Back to School in 2020
Walk through the aisles of Back to School supplies in your local stores and you’ll notice a few new items on the shelves. Face masks, hand sanitizers, antiseptic wipes and other virus-related items have joined backpacks, folders, pens and pencils as essential school supplies, thanks to the presence of COVID-19.
In most states, the decision about whether or not to return to in-person school is being made at the school district level, and there are still districts that haven’t decided on how they will start the new school year. In other states, the governor is deciding. Whatever the situation in your school district, there is sure to be controversy.
To Return or Not Return, That is the Question
Pediatricians and the CDC have advocated for returning our children to school as usual, citing the extremely low incidence of the COVID-19 virus among those under 18 years old. There is also significant concern about the effects on children of being isolated and missing social contact. On top of that are concerns that students have fallen behind academically, and online classrooms have been a poor substitute for being present in school.
Many parents are working, some from home and some outside of the home, and having the kids home every day has been a hardship. Arranging for supervision and trying to manage their children’s online schoolwork has been difficult to do, so many parents are looking forward to having their kids back in school.
But returning to school in person has millions of people worried about the risks. Parents are understandably concerned about the health and safety of their children, and teachers are worried about exposure to the virus themselves, and the possibility that they could carry the virus home to their own families.
Innovation and Creativity Offer Solutions
In light of the uncertainty, parents are stepping up to the challenge and are creating their own solutions. This fall “school” will look very different for many families. Here are 5 options parents are choosing for their children.
Across the U.S., there has been a surge in interest from families who are seriously considering homeschooling. Many parents discovered last semester that they were more capable than they gave themselves credit for. Schools were scrambling to provide some type of academic activity, and many parents ended up being de facto teachers. And decided they liked it. So rather than depend on the school district to make a decision for the good of their family, parents are going to take on the challenge themselves.
Private schools are reporting an increase in inquiries from parents looking for options. Private schools, on average, have smaller class sizes and are not governed by the same restrictions as public schools. Many parents need their children to be in school so they can work, and they feel a private school may be better able to implement safety measures for their children.
Pods – In Person “Micro Schools”
Chatter on social media and online parent groups is showing an increasing interest in forming small private groups of students called pods. A couple of families get together and pool their resources, creating a classroom environment in one of their homes. Some pods are all family members, some are neighbors, and they are either sharing homeschooling duties for the group or they are pooling resources and hiring a tutor or teacher to come to their in-home classroom and work with the small group. It’s a modern take on the old one-room schoolhouse concept.
Mini Pods – Online

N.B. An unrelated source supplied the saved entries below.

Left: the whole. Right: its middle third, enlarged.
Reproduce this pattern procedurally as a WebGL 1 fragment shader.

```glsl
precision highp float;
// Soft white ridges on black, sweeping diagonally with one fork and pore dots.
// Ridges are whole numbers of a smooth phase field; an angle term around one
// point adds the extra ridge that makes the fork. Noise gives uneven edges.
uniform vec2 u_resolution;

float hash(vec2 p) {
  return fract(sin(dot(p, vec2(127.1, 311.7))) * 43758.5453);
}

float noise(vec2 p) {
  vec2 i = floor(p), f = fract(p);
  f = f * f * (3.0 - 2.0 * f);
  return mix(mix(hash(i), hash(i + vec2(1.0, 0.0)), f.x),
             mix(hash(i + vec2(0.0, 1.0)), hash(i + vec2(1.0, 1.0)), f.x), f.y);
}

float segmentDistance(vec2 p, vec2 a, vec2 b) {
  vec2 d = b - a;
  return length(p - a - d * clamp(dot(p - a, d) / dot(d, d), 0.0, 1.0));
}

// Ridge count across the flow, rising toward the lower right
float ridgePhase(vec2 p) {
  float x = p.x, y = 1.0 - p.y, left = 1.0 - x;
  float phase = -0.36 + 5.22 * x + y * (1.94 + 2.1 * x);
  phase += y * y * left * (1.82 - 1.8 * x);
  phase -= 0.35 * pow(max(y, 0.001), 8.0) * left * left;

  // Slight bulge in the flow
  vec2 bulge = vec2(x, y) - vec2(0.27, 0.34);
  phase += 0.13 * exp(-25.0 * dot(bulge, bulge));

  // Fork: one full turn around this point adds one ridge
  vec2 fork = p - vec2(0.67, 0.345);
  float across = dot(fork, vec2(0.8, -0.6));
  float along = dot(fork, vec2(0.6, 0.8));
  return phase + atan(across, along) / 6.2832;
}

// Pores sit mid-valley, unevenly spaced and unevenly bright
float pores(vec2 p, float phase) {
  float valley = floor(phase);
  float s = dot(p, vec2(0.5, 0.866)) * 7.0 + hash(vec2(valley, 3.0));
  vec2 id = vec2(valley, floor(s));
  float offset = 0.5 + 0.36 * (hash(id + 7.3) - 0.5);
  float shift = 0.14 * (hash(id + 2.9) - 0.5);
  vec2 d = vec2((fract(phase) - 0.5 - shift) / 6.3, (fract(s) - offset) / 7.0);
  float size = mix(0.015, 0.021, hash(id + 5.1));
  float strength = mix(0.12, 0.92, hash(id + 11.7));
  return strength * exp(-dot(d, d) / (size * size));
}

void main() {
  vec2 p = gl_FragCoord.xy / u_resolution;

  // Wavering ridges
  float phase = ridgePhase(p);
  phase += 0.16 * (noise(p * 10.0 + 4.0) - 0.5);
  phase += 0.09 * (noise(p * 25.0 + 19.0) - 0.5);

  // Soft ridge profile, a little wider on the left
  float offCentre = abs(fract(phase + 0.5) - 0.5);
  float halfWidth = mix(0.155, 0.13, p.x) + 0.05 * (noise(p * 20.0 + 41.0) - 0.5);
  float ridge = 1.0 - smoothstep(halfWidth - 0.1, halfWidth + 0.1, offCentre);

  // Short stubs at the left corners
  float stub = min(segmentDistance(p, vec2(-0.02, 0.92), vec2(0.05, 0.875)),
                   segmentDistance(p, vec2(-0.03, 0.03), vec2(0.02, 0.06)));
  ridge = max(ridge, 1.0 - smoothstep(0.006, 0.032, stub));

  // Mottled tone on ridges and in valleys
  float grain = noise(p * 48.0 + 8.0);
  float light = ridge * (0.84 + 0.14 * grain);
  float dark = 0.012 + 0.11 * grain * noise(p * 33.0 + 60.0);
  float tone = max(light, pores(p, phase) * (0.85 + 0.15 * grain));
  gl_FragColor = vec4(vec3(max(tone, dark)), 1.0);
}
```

Very similar to the in-person pods or micro schools, this is a variation that allows for the teacher or tutor to conduct classes in a virtual environment. There are a lot of different conferencing or online schooling platforms that can handle live sessions with a teacher and several students at once.
Regular School Plus Tutoring
For many parents, these options may not work, and they are going to go with whatever their local schools plan to do while supplementing their child’s education with some regularly scheduled private tutoring. Many children lost ground academically when schools were forced to put together an online alternative, and parents are finding that having the one-on-one attention and support of a tutor is the best way to help their kids stay on track. Whether kids are attending school in person or online, the reality of teaching a large group of students at once is that some students are going to fall behind, some students are high achievers and will be bored. For these students, individualized private tutoring is an option growing in popularity.
For the 2020 school year, one thing is certain – it’s going to look far different from what we’ve all gotten used to.